Go through the material below and return each line with the string "thighClip" in it.

******************************

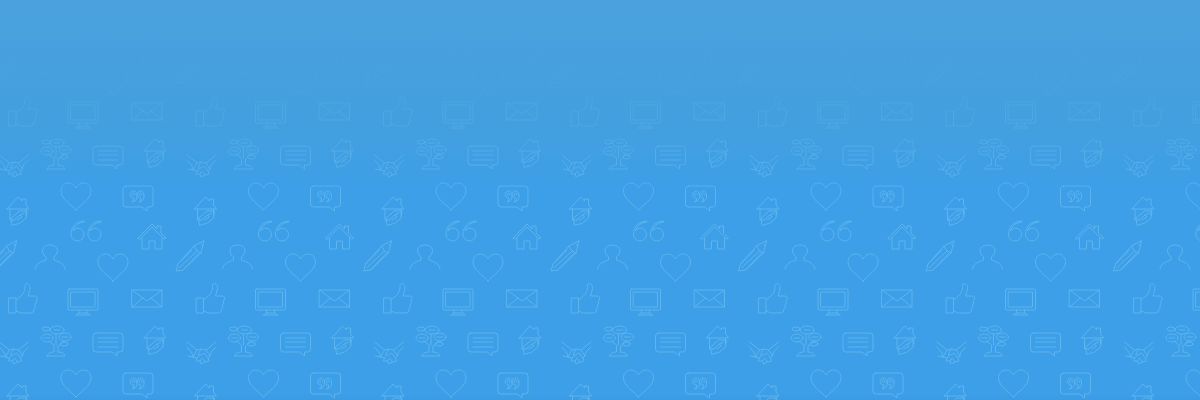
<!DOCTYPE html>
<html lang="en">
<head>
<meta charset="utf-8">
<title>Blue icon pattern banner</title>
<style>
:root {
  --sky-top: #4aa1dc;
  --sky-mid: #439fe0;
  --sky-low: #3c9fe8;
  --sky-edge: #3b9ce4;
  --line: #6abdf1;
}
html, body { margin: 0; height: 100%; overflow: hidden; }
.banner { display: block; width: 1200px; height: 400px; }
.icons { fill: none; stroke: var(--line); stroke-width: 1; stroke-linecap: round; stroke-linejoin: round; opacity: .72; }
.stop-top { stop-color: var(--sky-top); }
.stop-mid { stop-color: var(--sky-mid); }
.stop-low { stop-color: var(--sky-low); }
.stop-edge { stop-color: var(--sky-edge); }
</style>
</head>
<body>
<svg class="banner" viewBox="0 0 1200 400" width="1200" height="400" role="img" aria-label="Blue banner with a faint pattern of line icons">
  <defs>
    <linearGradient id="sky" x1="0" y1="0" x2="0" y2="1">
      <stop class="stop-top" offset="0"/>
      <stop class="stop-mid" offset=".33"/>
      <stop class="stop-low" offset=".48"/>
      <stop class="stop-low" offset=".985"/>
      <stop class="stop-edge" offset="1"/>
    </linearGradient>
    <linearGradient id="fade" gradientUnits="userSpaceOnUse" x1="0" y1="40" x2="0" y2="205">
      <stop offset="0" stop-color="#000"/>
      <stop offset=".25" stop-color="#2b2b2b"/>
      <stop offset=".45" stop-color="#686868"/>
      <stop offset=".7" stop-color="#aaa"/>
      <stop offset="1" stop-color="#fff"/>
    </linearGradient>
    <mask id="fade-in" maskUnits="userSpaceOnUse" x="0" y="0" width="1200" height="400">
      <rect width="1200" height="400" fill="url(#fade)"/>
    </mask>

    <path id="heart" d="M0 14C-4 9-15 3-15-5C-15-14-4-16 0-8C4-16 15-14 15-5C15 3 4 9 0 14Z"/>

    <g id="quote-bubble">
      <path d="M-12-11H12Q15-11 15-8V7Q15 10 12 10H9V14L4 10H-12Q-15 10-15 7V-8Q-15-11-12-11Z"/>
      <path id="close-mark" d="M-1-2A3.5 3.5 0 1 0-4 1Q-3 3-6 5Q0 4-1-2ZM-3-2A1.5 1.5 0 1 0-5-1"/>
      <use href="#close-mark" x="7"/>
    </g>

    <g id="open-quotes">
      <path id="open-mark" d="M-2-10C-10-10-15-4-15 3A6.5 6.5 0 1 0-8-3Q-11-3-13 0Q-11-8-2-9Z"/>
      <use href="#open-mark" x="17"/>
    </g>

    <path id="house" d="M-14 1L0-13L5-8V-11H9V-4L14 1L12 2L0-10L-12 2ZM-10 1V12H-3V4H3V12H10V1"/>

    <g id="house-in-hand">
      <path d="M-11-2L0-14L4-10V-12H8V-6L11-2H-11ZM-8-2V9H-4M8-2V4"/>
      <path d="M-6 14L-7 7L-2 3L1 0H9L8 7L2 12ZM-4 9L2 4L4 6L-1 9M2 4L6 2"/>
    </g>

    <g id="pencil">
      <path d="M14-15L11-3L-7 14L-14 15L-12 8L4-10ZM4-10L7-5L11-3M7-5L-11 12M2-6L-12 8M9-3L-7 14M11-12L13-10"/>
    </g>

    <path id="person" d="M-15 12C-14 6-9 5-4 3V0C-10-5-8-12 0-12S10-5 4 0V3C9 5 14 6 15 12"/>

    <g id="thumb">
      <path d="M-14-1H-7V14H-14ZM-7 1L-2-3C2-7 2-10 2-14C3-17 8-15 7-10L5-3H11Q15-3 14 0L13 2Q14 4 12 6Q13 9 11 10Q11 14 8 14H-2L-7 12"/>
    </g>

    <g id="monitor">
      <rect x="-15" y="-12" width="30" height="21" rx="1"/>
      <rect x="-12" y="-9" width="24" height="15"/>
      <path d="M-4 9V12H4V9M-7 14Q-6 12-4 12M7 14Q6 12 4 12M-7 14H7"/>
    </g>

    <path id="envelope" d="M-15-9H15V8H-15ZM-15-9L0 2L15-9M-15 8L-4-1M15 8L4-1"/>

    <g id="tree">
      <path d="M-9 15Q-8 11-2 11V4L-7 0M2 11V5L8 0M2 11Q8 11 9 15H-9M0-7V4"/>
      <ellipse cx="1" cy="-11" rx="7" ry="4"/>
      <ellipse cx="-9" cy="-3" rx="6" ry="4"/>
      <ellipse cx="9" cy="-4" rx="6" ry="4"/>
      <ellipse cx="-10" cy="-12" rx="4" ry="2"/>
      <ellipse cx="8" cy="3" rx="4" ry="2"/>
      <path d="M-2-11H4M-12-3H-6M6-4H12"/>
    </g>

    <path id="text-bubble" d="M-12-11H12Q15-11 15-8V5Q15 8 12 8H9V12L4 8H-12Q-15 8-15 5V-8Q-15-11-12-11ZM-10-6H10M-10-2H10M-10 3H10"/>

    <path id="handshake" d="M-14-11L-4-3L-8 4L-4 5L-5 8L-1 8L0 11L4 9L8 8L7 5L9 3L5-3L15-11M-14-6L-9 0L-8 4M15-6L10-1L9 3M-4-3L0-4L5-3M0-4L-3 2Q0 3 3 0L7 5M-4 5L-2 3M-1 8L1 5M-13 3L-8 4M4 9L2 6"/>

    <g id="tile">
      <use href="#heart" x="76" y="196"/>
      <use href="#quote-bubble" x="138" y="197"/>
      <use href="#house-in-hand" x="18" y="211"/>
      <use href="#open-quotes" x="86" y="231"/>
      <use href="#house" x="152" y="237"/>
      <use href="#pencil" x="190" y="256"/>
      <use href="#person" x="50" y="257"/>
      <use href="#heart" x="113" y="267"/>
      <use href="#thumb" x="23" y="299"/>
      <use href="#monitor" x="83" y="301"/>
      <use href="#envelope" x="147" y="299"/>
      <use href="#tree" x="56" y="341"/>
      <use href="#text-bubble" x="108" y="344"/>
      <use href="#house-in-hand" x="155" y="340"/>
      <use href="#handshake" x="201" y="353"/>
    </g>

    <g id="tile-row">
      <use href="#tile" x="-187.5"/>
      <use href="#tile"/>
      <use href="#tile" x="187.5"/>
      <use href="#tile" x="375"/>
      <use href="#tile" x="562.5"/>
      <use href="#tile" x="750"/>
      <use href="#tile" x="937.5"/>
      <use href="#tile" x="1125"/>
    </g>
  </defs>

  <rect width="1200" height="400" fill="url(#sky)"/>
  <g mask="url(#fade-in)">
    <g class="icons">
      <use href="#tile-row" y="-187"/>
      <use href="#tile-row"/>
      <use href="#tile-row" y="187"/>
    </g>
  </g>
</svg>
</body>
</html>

******************************

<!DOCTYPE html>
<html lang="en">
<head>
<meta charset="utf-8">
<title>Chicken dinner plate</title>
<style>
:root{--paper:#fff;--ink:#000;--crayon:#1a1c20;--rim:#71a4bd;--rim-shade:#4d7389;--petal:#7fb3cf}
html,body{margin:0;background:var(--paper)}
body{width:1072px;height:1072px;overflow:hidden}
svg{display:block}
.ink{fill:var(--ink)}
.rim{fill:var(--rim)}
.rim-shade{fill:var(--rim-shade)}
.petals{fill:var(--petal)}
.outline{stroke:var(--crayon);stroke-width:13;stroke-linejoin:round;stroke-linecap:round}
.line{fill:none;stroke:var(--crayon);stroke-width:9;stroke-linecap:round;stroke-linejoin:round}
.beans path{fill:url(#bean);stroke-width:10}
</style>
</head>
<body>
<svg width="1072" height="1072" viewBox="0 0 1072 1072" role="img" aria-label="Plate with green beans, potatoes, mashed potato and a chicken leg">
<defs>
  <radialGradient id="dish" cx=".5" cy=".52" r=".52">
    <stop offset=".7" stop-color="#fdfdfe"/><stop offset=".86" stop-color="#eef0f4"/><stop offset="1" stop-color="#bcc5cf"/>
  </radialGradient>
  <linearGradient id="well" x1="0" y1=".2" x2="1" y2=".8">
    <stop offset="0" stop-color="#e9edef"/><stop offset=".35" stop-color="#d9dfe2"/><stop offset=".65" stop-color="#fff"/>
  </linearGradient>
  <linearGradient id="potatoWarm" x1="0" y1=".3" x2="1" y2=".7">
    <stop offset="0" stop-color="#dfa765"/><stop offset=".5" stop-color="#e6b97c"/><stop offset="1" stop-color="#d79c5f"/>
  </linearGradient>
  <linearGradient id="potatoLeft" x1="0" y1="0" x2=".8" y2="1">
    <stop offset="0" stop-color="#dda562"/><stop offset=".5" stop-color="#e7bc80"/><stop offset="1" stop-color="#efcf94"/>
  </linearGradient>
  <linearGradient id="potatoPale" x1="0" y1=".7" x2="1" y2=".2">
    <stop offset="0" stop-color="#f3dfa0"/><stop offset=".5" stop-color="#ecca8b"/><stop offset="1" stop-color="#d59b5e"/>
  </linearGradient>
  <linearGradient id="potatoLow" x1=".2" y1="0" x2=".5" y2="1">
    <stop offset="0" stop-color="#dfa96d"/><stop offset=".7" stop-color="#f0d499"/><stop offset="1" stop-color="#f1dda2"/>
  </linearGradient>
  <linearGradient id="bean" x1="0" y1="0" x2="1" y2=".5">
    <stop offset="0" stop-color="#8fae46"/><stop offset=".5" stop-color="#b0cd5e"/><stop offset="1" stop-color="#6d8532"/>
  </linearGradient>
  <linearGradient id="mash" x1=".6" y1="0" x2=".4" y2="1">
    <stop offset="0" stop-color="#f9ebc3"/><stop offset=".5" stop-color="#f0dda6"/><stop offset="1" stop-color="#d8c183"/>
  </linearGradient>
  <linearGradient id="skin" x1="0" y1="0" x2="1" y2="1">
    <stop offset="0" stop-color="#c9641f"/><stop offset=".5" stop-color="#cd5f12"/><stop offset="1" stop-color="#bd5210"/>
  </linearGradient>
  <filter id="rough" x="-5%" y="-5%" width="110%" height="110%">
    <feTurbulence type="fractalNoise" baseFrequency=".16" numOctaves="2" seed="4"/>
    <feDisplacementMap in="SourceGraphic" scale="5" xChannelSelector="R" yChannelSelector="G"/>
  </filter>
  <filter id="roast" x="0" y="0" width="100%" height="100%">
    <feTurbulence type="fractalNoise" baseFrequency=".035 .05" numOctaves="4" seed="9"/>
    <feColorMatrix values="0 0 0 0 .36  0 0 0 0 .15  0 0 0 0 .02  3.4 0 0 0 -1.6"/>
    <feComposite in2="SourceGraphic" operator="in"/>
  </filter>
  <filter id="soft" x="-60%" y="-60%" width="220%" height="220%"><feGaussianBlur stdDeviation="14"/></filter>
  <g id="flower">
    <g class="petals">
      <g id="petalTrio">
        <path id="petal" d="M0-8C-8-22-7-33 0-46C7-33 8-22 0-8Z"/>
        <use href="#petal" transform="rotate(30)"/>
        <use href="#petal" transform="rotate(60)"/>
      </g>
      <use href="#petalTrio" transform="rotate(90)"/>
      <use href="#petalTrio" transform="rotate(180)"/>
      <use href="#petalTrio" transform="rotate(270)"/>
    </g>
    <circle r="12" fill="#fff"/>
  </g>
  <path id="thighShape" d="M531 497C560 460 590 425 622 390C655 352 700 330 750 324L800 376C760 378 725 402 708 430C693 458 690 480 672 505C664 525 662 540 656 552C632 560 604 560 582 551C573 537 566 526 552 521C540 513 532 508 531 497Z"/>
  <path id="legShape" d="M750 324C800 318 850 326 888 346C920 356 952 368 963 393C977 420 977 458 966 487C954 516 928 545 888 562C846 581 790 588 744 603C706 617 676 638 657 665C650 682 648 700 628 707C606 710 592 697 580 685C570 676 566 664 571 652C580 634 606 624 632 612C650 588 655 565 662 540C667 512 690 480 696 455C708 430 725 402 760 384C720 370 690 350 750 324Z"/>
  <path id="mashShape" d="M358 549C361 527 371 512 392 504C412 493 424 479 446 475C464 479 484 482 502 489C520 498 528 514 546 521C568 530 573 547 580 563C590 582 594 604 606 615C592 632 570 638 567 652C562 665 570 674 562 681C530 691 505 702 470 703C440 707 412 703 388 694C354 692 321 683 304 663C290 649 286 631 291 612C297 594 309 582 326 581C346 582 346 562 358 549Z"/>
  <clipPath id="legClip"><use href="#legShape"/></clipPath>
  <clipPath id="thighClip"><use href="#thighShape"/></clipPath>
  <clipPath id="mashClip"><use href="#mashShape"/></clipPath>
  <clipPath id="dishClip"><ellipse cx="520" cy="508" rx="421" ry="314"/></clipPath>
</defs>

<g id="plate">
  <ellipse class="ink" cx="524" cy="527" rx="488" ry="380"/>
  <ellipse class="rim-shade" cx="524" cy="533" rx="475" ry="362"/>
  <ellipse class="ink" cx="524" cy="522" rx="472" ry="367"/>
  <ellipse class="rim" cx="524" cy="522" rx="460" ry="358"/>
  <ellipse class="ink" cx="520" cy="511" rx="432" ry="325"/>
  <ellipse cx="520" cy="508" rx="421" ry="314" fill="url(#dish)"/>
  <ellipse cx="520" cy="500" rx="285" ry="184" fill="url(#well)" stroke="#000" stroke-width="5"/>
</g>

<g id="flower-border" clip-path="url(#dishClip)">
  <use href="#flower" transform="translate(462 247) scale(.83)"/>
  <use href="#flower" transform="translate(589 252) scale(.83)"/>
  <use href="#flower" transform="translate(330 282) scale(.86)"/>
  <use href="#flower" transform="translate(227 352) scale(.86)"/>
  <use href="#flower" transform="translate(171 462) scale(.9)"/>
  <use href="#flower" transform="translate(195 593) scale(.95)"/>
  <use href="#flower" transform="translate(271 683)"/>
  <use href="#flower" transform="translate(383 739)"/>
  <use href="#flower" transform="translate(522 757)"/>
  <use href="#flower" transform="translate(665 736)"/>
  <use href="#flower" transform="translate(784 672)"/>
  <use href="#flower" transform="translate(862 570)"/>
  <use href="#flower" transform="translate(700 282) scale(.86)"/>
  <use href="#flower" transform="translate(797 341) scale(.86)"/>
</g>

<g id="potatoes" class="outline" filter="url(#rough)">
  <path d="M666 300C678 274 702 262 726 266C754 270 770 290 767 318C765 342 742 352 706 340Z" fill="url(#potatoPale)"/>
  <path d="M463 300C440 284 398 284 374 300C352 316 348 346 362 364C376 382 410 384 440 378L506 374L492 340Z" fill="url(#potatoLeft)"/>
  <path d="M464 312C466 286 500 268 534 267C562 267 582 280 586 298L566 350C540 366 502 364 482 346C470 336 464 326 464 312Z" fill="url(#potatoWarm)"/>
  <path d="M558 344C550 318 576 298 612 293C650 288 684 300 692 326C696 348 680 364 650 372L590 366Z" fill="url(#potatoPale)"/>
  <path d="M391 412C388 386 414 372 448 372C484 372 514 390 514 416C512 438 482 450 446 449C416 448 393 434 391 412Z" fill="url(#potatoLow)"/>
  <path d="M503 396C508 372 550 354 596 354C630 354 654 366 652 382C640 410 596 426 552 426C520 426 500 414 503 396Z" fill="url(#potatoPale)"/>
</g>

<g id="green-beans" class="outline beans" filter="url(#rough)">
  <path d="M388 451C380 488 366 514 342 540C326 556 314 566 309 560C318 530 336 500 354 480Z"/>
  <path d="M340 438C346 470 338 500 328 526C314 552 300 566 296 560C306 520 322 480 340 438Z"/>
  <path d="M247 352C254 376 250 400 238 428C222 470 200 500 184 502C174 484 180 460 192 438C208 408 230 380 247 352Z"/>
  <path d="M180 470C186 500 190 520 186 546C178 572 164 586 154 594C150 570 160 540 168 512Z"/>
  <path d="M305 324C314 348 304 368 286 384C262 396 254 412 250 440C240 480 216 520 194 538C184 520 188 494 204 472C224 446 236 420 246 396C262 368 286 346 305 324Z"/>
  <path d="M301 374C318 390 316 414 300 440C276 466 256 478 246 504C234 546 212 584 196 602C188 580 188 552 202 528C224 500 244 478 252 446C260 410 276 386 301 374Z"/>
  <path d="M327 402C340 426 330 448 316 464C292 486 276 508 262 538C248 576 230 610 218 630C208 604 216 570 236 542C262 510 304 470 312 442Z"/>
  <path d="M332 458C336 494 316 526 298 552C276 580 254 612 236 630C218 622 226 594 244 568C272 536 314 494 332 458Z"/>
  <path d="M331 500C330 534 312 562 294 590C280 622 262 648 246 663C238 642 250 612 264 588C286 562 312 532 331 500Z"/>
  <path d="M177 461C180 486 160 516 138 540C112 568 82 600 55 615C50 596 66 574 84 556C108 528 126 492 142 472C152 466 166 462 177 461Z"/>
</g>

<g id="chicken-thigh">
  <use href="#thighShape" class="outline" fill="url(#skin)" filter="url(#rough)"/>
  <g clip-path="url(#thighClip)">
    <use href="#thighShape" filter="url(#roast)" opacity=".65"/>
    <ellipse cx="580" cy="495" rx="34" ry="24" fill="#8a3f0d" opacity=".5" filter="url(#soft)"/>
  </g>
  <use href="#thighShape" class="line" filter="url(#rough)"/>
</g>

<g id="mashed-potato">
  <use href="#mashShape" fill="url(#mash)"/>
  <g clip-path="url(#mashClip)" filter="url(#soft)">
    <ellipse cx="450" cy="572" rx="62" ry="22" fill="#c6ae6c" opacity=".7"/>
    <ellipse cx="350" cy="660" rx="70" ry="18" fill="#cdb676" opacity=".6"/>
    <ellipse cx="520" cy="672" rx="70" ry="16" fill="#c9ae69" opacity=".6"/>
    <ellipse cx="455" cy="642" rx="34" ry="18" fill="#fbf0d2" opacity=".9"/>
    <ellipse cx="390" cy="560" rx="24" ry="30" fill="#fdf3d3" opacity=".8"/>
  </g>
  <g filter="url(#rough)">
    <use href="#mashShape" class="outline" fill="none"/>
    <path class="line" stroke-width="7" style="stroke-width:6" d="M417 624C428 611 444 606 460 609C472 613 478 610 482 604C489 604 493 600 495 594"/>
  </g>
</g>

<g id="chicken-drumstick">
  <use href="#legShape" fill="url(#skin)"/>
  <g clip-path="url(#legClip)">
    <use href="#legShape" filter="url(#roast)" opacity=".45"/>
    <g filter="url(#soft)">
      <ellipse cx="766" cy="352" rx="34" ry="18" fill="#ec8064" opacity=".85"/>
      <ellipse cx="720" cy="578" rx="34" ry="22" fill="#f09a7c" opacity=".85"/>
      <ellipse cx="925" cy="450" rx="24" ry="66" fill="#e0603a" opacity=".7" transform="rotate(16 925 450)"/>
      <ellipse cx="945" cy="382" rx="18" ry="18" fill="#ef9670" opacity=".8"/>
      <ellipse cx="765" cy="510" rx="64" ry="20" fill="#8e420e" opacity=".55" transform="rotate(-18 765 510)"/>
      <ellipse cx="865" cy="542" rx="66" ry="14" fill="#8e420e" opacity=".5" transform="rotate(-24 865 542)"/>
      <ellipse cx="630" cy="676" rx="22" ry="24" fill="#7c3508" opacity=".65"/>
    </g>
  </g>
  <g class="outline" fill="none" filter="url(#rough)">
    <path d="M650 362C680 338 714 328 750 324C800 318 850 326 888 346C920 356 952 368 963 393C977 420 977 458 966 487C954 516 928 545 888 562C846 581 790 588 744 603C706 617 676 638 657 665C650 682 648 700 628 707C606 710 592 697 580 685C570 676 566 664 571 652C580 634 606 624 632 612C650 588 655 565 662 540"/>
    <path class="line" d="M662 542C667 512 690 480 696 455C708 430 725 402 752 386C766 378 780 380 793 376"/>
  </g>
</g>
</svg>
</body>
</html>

******************************

- Exercise answer:
  <clipPath id="thighClip"><use href="#thighShape"/></clipPath>
  <g clip-path="url(#thighClip)">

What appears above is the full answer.